== Segment start ==
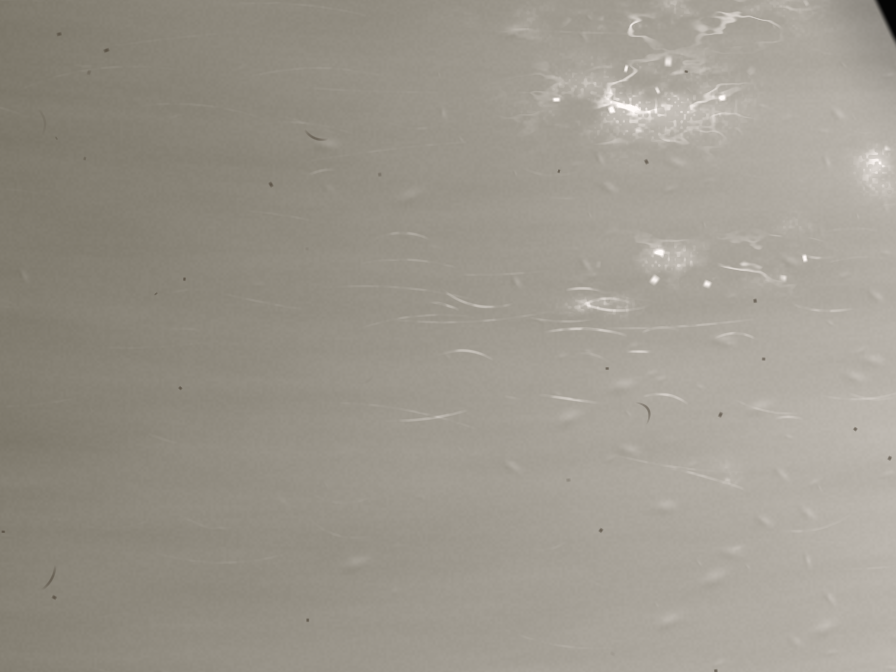
Reproduce this texture procedurally as a Shadertoy shader.

```glsl
// Draws a pale, glossy waxy skin with soft bands, fine scratches, bumps and wet glints.
const vec3 SHADE_COLOUR = vec3(0.49, 0.47, 0.42);
const vec3 LIGHT_COLOUR = vec3(0.86, 0.84, 0.82);
const vec3 SPECK_COLOUR = vec3(0.25, 0.21, 0.16);
const float LEFT_TONE = 0.04;
const float TONE_RISE = 0.56;
const float BAND_CONTRAST = 0.22;
const float GRAIN_CONTRAST = 0.045;
const float BUMP_CONTRAST = 0.20;
const float SCRATCH_GAIN = 0.50;
const float GLINT_GAIN = 1.15;

// Wet areas: centre xy, radii zw
const int WET_COUNT = 7;
const vec4 WET_AREAS[WET_COUNT] = vec4[](
    vec4(0.99, 0.970, 0.17, 0.030), vec4(0.95, 0.850, 0.12, 0.060),
    vec4(1.04, 0.610, 0.11, 0.032), vec4(1.18, 0.630, 0.025, 0.040),
    vec4(1.31, 0.755, 0.03, 0.035), vec4(1.08, 0.290, 0.018, 0.018),
    vec4(0.90, 0.545, 0.050, 0.014));

vec2 hash2(vec2 p) {
    vec3 q = fract(p.xyx * vec3(0.1031, 0.1030, 0.0973));
    q += dot(q, q.yzx + 33.33);
    return fract((q.xx + q.yz) * q.zy);
}

float noise(vec2 p) {
    vec2 i = floor(p), f = fract(p);
    f = f * f * (3.0 - 2.0 * f);
    return mix(mix(hash2(i).x, hash2(i + vec2(1, 0)).x, f.x),
               mix(hash2(i + vec2(0, 1)).x, hash2(i + vec2(1, 1)).x, f.x), f.y);
}

float fbm(vec2 p) {
    float sum = 0.0, gain = 0.533;
    for (int i = 0; i < 4; i++) {
        sum += gain * noise(p);
        p = mat2(0.96, 0.28, -0.28, 0.96) * p * 2.03 + 17.0;
        gain *= 0.5;
    }
    return sum;
}

vec2 turn(vec2 p, float angle) {
    float c = cos(angle), s = sin(angle);
    return vec2(c * p.x + s * p.y, c * p.y - s * p.x);
}

// Tapered, slightly bent strokes scattered one per cell
float strokes(vec2 p, vec2 cell, float halfLength, float width, float spread,
              float bend, float density, float seed) {
    float pixel = 1.0 / iResolution.y, ink = 0.0;
    for (int y = -1; y <= 1; y++)
    for (int x = -1; x <= 1; x++) {
        vec2 id = floor(p / cell) + vec2(x, y);
        vec2 place = hash2(id + seed), kind = hash2(id + seed + 41.0);
        vec2 q = turn(p - (id + place) * cell, (kind.y - 0.6) * spread);
        float reach = halfLength * mix(0.3, 1.0, fract(kind.y * 7.3));
        q.y += bend * (place.x - 0.5) * q.x * q.x / reach;
        float taper = max(1.0 - q.x * q.x / (reach * reach), 0.0);
        float line = 1.0 - smoothstep(0.3 * width, width + pixel, abs(q.y));
        ink = max(ink, line * taper * smoothstep(0.0, 0.12, density - kind.x));
    }
    return ink;
}

// Small raised dents, lit from the upper right
float bumps(vec2 p, float cell, float density, float seed) {
    float relief = 0.0;
    for (int y = -1; y <= 1; y++)
    for (int x = -1; x <= 1; x++) {
        vec2 id = floor(p / cell) + vec2(x, y);
        vec2 place = hash2(id + seed), kind = hash2(id + seed + 19.0);
        vec2 q = turn(p - (id + place) * cell, (kind.y - 0.7) * 1.8);
        q /= cell * mix(0.10, 0.24, kind.y) * vec2(1.0, 0.5);
        float shape = exp(-dot(q, q));
        relief += shape * (0.35 + q.y + 0.5 * q.x) * smoothstep(0.0, 0.1, density - kind.x);
    }
    return relief;
}

float wetness(vec2 p) {
    float wet = 0.0;
    for (int i = 0; i < WET_COUNT; i++) {
        vec2 q = (p - WET_AREAS[i].xy) / WET_AREAS[i].zw;
        wet = max(wet, exp(-dot(q, q)));
    }
    return wet;
}

void mainImage(out vec4 fragColor, in vec2 fragCoord) {
    vec2 p = fragCoord / iResolution.y;
    float across = fragCoord.x / iResolution.x;

    // Broad light and stretched, gently fanned bands
    vec2 flow = vec2(p.x, p.y + 0.10 * (p.y - 0.6) * p.x + 0.03 * sin(2.5 * p.x));
    float tone = LEFT_TONE + TONE_RISE * across - 0.13 * (p.y - 0.5);
    tone += BAND_CONTRAST * (fbm(flow * vec2(1.6, 5.0) + 3.0) - 0.45);
    tone += 0.07 * (fbm(flow * vec2(3.0, 38.0)) - 0.5);
    tone += GRAIN_CONTRAST * (noise(p * 260.0) - 0.5);

    // Dents crowd the right side
    float crowd = 0.10 + 0.35 * smoothstep(0.3, 1.0, across);
    tone += BUMP_CONTRAST * (bumps(p, 0.075, crowd, 5.0) + 0.6 * bumps(p, 0.035, 0.5 * crowd, 9.0));

    // Pale scratches gather near the centre right
    vec2 fromCentre = (p - vec2(0.89, 0.52)) / vec2(0.33, 0.22);
    float scratched = exp(-dot(fromCentre, fromCentre));
    float scratches = strokes(p, vec2(0.10, 0.035), 0.065, 0.0018, 0.6, 0.6, 0.06 + 0.5 * scratched, 3.0);
    scratches += 0.5 * strokes(p, vec2(0.16, 0.05), 0.14, 0.0014, 0.35, 0.4, 0.20 + 0.3 * scratched, 71.0);
    float broken = smoothstep(0.25, 0.75, noise(p * vec2(70.0, 110.0)));
    tone += SCRATCH_GAIN * scratches * (0.25 + 0.75 * broken) * (0.3 + 0.7 * scratched);

    // Glints: soft sheen, fine sparkle and sharp wet creases
    float wet = wetness(p);
    float patches = smoothstep(0.35, 0.75, fbm(p * vec2(14.0, 24.0) + 8.0));
    float ridge = 1.0 - abs(2.0 * fbm(p * vec2(9.0, 21.0) + 2.0) - 1.0);
    float crease = smoothstep(0.91, 0.99, ridge) * smoothstep(0.3, 0.7, noise(p * 22.0));
    float sparkle = smoothstep(0.45, 0.9, noise(p * 210.0));
    tone += GLINT_GAIN * wet * (patches * (0.30 + 0.35 * sparkle) + 0.7 * crease);
    float pinpoint = strokes(p, vec2(0.045), 0.010, 0.006, 5.0, 0.0, 0.45 * wet, 27.0);
    tone += 0.9 * pinpoint;

    vec3 colour = mix(SHADE_COLOUR, LIGHT_COLOUR, clamp(tone, -0.25, 1.4));

    // Dark dust and a few curled hairs
    float dust = strokes(p, vec2(0.09), 0.005, 0.0024, 6.0, 0.0, 0.20, 53.0);
    float hairs = strokes(p, vec2(0.20), 0.022, 0.0016, 5.0, 2.0, 0.22, 88.0);
    colour = mix(colour, SPECK_COLOUR, clamp(0.6 * dust + 0.45 * hairs, 0.0, 1.0));

    // The rounded edge falls into black at the upper right
    float rim = (across - 1.0) + 0.35 * (p.y - 1.0);
    colour *= 1.0 - 0.18 * smoothstep(-0.12, -0.02, rim) * smoothstep(0.7, 1.0, p.y);
    colour *= 1.0 - 0.97 * smoothstep(-0.027, -0.018, rim) * smoothstep(0.91, 0.95, p.y);
    fragColor = vec4(clamp(colour, 0.0, 1.0), 1.0);
}
```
== Segment end ==
> **ACTIVITY**
Each line of the records that contains the string "iResolution" must be copied.

> **OUTPUT OF THE TASK**
    float pixel = 1.0 / iResolution.y, ink = 0.0;
    vec2 p = fragCoord / iResolution.y;
    float across = fragCoord.x / iResolution.x;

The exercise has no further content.